⟨

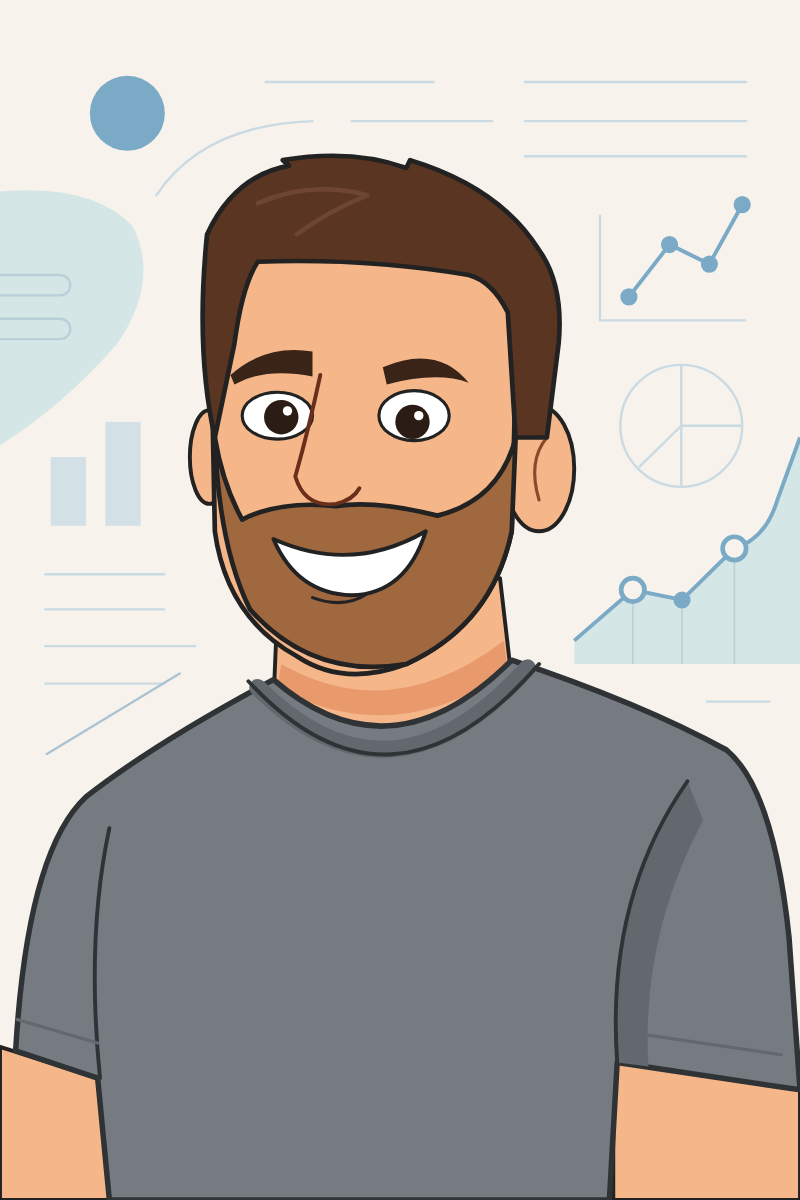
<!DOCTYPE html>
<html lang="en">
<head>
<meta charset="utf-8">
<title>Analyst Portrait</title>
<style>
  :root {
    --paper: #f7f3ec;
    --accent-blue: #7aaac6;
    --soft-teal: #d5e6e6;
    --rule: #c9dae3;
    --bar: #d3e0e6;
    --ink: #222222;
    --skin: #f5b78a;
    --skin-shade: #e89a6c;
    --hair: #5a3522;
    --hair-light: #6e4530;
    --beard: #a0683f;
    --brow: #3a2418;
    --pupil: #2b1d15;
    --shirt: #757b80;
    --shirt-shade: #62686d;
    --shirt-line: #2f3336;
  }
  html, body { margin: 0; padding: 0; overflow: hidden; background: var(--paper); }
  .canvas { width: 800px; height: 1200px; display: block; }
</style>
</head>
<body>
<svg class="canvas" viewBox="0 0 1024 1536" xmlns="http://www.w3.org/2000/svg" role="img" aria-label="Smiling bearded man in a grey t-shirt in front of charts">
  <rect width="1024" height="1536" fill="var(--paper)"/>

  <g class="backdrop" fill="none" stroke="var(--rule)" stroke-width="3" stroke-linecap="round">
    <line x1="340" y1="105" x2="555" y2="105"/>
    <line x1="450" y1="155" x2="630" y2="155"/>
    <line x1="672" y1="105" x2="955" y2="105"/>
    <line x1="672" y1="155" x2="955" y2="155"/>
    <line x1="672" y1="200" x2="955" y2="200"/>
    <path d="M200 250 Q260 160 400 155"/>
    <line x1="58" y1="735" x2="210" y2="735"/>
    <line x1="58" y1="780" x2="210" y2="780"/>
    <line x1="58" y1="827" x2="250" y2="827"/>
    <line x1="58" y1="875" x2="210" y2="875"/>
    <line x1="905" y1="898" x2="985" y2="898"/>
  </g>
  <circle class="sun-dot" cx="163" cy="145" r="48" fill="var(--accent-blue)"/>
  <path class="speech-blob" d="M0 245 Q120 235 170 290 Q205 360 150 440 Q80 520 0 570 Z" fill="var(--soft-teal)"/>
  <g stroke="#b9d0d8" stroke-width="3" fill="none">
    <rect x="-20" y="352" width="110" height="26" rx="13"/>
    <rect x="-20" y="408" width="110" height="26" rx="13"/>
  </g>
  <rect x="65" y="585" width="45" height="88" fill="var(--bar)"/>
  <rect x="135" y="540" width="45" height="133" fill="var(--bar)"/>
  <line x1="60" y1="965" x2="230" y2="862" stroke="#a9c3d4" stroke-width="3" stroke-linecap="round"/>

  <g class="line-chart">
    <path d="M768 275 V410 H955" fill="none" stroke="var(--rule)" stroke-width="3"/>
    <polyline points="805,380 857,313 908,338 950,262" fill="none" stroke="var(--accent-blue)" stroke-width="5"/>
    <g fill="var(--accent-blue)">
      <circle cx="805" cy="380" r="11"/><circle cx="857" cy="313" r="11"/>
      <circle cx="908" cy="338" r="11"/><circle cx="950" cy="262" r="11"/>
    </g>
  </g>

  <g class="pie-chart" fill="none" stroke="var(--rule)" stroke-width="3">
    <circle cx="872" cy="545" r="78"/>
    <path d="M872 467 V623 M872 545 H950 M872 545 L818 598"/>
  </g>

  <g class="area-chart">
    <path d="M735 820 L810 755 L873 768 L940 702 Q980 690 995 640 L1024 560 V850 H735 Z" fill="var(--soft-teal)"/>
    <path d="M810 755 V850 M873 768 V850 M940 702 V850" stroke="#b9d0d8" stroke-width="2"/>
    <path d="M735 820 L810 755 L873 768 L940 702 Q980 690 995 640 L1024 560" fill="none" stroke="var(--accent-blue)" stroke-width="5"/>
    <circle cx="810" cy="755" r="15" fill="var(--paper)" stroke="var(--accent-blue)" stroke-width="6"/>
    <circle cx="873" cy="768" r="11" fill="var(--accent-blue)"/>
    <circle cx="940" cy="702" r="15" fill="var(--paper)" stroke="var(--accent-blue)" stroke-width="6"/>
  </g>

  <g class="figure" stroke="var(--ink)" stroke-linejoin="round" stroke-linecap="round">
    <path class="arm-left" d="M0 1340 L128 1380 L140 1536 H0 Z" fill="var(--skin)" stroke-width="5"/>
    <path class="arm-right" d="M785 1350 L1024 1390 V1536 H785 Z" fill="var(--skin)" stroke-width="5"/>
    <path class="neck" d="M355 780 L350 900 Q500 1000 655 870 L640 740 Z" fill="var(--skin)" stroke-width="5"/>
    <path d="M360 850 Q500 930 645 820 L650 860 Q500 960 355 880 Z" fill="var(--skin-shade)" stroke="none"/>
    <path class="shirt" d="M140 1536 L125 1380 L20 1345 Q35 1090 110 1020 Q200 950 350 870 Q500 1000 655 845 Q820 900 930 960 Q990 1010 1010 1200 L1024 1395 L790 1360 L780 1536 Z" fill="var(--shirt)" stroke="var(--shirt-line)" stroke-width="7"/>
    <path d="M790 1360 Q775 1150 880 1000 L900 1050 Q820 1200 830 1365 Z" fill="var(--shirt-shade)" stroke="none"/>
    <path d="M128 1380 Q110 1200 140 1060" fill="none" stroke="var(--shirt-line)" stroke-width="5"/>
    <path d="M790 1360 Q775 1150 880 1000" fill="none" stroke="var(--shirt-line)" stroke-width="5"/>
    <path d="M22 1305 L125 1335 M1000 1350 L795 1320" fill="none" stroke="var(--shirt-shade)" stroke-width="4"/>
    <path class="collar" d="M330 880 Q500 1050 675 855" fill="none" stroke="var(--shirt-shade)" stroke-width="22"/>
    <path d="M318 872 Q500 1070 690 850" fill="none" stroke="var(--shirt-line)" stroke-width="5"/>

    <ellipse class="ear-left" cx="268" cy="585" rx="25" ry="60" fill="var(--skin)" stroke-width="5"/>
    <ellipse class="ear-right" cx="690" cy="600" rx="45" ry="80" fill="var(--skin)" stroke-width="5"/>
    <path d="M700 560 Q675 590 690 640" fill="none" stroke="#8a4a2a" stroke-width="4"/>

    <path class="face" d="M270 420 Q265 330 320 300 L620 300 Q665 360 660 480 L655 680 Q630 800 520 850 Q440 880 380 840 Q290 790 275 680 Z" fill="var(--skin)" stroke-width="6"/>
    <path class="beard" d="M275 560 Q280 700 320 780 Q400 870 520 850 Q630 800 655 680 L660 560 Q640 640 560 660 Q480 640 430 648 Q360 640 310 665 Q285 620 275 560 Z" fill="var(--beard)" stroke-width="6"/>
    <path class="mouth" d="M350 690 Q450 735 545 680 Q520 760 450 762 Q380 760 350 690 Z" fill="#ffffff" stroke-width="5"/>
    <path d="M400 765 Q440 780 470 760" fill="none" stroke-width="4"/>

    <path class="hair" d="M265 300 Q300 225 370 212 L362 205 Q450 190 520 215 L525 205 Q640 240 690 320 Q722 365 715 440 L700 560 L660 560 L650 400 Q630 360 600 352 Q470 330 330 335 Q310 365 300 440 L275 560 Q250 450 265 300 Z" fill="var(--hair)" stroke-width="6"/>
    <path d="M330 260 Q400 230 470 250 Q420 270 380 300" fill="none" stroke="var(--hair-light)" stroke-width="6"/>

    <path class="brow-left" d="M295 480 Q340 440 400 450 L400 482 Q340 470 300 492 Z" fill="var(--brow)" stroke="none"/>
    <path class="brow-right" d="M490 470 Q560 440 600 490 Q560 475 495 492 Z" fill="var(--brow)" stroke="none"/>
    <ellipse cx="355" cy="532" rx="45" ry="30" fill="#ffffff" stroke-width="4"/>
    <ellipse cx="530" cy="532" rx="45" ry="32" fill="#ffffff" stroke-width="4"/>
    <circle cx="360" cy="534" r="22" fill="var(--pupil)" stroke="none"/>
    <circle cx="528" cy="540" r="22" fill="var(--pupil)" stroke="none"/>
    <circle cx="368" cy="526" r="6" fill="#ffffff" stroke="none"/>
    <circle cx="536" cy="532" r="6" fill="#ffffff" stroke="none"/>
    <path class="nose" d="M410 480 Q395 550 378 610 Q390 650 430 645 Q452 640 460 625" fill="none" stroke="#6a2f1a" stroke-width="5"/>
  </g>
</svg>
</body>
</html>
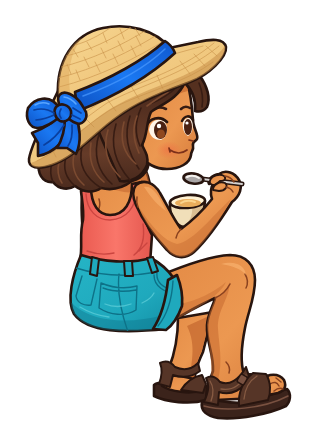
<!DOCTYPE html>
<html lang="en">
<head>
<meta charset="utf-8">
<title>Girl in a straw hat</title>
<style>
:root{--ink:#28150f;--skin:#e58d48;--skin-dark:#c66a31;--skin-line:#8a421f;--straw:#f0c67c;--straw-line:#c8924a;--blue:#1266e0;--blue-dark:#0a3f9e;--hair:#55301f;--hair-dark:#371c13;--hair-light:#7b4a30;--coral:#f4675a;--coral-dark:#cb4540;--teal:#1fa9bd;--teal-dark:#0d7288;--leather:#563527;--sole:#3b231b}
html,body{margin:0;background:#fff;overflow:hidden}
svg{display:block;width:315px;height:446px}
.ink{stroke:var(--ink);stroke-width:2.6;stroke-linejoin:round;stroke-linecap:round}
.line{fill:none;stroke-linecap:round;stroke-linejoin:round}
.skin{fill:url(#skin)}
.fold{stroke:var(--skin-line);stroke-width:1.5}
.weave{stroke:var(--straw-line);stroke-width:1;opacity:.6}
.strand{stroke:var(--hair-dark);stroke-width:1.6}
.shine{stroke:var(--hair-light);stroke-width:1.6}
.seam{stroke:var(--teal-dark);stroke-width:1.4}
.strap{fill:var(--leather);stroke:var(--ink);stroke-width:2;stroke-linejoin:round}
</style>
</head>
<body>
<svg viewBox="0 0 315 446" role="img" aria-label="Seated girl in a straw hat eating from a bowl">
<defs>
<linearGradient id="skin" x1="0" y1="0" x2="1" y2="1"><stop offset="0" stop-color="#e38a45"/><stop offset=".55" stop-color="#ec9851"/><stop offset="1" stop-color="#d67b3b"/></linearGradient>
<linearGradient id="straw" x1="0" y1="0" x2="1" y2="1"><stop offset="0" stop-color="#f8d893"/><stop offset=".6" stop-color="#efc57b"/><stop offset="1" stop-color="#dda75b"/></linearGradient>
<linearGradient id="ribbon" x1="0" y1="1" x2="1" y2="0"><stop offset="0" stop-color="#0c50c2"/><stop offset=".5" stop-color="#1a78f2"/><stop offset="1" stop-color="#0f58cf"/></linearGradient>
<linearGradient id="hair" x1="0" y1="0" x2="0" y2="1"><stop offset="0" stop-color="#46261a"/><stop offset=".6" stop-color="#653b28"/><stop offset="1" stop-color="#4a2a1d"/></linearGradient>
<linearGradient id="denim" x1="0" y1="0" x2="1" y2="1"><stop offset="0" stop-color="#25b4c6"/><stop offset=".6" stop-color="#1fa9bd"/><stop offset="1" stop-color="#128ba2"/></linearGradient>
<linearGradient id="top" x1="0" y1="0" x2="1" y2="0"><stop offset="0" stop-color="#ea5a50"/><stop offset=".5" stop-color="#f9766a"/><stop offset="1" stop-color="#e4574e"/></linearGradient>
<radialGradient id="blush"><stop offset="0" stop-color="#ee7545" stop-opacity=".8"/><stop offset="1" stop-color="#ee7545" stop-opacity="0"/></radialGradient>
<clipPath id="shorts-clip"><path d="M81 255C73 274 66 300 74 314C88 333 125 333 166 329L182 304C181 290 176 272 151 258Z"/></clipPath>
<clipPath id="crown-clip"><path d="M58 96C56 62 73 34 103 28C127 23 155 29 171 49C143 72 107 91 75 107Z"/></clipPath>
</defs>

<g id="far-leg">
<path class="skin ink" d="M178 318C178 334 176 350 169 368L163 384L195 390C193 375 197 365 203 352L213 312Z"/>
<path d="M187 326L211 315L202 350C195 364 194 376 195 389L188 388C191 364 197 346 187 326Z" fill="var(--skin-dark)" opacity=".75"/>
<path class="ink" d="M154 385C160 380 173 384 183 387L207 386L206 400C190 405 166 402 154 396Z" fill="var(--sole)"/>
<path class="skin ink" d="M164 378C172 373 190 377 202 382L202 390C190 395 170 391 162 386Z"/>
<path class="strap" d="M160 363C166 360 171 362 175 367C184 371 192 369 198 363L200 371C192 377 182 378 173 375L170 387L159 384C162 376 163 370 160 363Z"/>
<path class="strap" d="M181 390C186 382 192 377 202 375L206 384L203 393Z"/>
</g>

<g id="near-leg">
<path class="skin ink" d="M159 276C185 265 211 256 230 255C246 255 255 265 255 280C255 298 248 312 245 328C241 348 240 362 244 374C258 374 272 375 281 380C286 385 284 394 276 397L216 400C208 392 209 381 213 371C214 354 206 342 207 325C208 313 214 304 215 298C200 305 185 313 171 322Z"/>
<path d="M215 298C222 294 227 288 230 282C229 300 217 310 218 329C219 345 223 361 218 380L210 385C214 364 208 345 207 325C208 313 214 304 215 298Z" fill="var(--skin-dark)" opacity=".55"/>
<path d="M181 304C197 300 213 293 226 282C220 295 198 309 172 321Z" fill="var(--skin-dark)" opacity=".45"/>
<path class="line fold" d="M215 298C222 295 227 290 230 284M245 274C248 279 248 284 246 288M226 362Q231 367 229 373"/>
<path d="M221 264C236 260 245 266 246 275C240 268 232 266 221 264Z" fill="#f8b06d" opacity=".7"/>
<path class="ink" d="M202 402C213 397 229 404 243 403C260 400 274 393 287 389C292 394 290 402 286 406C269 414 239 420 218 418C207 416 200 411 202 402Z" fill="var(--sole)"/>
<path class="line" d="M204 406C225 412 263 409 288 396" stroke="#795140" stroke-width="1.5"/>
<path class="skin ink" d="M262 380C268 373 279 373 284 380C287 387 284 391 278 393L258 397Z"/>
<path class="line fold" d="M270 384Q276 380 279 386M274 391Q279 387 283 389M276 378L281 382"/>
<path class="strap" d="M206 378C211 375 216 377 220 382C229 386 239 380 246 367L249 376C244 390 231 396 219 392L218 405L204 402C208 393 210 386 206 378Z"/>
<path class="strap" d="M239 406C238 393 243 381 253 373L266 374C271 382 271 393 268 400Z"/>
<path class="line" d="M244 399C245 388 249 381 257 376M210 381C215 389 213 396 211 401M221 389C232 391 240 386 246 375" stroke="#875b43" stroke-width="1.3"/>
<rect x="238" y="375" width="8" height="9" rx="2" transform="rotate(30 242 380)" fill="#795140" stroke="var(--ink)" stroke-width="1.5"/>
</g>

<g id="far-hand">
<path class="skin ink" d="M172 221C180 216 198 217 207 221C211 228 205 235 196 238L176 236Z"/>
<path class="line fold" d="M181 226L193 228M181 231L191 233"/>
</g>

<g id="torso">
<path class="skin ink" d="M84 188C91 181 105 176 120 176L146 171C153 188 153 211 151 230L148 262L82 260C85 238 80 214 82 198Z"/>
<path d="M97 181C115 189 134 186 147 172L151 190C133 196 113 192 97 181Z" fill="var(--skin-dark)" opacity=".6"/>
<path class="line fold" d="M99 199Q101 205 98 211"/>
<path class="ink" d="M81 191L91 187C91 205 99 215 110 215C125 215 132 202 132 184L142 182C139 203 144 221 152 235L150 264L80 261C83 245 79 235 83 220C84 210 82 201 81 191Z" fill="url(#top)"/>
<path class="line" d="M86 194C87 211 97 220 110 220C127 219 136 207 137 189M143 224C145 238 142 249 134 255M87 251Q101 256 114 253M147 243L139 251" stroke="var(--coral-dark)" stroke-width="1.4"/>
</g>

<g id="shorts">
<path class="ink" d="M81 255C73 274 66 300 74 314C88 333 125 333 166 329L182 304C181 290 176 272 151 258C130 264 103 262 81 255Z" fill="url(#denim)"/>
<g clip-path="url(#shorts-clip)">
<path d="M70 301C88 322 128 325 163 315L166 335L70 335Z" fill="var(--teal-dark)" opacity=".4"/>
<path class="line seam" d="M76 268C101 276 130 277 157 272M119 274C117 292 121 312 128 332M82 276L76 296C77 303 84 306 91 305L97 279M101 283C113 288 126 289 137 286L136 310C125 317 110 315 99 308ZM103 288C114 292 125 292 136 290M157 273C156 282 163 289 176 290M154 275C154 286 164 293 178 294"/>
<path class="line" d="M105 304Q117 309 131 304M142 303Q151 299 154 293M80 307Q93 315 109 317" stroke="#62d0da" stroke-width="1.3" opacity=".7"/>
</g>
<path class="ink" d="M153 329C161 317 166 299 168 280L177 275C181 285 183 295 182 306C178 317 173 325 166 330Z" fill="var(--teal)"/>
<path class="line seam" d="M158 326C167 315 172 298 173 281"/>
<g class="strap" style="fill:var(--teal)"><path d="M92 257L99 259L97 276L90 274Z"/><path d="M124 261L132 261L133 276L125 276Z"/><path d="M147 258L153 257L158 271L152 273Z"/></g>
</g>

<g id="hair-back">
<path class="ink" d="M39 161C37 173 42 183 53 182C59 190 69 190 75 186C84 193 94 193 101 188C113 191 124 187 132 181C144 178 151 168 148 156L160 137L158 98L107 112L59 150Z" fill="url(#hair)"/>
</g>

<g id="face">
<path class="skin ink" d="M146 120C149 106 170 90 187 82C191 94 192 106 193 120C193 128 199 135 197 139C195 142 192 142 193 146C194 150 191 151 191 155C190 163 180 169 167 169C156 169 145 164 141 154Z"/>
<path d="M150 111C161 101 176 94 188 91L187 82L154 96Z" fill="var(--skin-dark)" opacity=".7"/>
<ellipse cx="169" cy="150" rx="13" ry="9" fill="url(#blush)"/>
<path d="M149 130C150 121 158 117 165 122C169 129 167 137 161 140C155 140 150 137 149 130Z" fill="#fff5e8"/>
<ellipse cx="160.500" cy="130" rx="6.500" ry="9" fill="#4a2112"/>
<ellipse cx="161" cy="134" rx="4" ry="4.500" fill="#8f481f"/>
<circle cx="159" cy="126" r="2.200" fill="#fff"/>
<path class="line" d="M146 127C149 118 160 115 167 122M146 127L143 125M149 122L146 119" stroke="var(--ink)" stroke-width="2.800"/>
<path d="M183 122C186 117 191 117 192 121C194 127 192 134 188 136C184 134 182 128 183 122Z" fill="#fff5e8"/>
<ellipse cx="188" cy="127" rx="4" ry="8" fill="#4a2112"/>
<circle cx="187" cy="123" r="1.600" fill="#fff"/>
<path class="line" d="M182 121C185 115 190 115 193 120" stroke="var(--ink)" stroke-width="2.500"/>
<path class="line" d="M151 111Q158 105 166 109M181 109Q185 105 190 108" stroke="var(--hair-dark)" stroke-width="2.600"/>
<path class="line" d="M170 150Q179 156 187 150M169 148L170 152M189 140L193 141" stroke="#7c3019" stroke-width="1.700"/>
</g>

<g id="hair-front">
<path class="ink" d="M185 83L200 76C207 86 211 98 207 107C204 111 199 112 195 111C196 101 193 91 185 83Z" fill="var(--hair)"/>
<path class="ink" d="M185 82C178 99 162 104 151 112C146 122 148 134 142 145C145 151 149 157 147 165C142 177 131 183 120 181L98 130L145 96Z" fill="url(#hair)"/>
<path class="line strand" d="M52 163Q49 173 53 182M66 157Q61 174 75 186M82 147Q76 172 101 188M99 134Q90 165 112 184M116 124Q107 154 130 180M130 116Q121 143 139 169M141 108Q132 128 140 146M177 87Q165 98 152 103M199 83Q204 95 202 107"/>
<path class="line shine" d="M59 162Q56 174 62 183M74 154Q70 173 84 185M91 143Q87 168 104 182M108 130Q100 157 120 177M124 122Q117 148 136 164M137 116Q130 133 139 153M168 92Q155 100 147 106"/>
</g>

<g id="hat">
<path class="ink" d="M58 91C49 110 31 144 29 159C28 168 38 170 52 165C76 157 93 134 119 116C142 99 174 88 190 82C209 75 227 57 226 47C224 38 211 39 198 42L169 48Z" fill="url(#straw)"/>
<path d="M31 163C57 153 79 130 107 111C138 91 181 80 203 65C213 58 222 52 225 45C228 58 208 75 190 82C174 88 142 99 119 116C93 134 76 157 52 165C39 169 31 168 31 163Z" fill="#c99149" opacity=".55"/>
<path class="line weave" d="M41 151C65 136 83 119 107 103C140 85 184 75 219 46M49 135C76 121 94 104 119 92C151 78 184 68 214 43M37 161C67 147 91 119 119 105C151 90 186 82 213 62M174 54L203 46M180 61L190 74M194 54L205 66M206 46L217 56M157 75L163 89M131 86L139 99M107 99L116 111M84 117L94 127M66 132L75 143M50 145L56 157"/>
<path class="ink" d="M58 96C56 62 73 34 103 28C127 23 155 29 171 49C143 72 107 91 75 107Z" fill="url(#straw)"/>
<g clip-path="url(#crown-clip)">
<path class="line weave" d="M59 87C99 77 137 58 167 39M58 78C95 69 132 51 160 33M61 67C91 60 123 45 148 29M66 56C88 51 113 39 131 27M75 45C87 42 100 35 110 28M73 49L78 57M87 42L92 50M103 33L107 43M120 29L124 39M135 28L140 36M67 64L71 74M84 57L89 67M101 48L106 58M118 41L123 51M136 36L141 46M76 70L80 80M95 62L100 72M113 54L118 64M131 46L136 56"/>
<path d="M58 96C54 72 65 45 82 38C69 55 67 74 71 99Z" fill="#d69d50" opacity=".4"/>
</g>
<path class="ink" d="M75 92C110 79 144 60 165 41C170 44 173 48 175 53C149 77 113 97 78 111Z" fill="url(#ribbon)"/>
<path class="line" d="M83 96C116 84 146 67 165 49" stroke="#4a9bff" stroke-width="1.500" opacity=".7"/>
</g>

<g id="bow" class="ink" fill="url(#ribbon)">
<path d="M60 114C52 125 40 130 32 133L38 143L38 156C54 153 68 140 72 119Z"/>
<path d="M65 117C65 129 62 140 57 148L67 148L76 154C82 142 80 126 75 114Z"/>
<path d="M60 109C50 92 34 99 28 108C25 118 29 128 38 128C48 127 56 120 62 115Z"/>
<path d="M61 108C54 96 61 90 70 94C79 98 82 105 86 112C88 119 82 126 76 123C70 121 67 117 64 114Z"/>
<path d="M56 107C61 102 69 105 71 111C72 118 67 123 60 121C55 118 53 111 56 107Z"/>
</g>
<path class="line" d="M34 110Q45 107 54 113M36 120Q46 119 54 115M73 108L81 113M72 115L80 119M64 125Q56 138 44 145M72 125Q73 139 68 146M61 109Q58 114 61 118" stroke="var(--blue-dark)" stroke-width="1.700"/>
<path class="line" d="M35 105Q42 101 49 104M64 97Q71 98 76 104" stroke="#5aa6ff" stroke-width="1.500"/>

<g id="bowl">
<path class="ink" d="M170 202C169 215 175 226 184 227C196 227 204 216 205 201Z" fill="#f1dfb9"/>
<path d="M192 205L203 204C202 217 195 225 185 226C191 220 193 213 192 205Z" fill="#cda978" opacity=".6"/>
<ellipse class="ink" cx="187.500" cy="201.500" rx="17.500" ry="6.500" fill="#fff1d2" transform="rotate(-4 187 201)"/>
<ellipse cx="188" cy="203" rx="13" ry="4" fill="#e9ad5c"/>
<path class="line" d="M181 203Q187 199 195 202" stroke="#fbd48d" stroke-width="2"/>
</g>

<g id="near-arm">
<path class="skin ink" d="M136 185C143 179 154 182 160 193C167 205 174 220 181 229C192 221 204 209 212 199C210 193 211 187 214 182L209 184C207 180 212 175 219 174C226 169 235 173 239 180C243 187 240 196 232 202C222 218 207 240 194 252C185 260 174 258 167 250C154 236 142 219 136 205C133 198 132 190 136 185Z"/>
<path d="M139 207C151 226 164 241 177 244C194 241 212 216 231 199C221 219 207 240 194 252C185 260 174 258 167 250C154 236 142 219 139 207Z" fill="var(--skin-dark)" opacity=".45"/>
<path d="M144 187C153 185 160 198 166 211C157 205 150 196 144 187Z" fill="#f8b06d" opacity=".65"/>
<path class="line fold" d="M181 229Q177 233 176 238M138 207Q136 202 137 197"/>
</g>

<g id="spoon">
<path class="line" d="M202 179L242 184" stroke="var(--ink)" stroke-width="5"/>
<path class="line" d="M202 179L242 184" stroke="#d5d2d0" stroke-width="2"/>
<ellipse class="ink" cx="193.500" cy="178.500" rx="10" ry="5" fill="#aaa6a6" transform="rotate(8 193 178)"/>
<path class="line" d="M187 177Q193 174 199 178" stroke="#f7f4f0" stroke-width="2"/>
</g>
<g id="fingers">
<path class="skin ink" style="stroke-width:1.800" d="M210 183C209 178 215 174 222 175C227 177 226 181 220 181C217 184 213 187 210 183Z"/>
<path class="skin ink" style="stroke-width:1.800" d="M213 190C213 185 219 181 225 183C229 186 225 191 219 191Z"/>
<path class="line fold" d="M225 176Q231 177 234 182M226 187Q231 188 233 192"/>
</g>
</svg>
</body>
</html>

⟩

*BRIEF*: In the entries above, how many lines contain the word "clip"? Answer with the number only.

*WRITTEN RESPONSE*: 4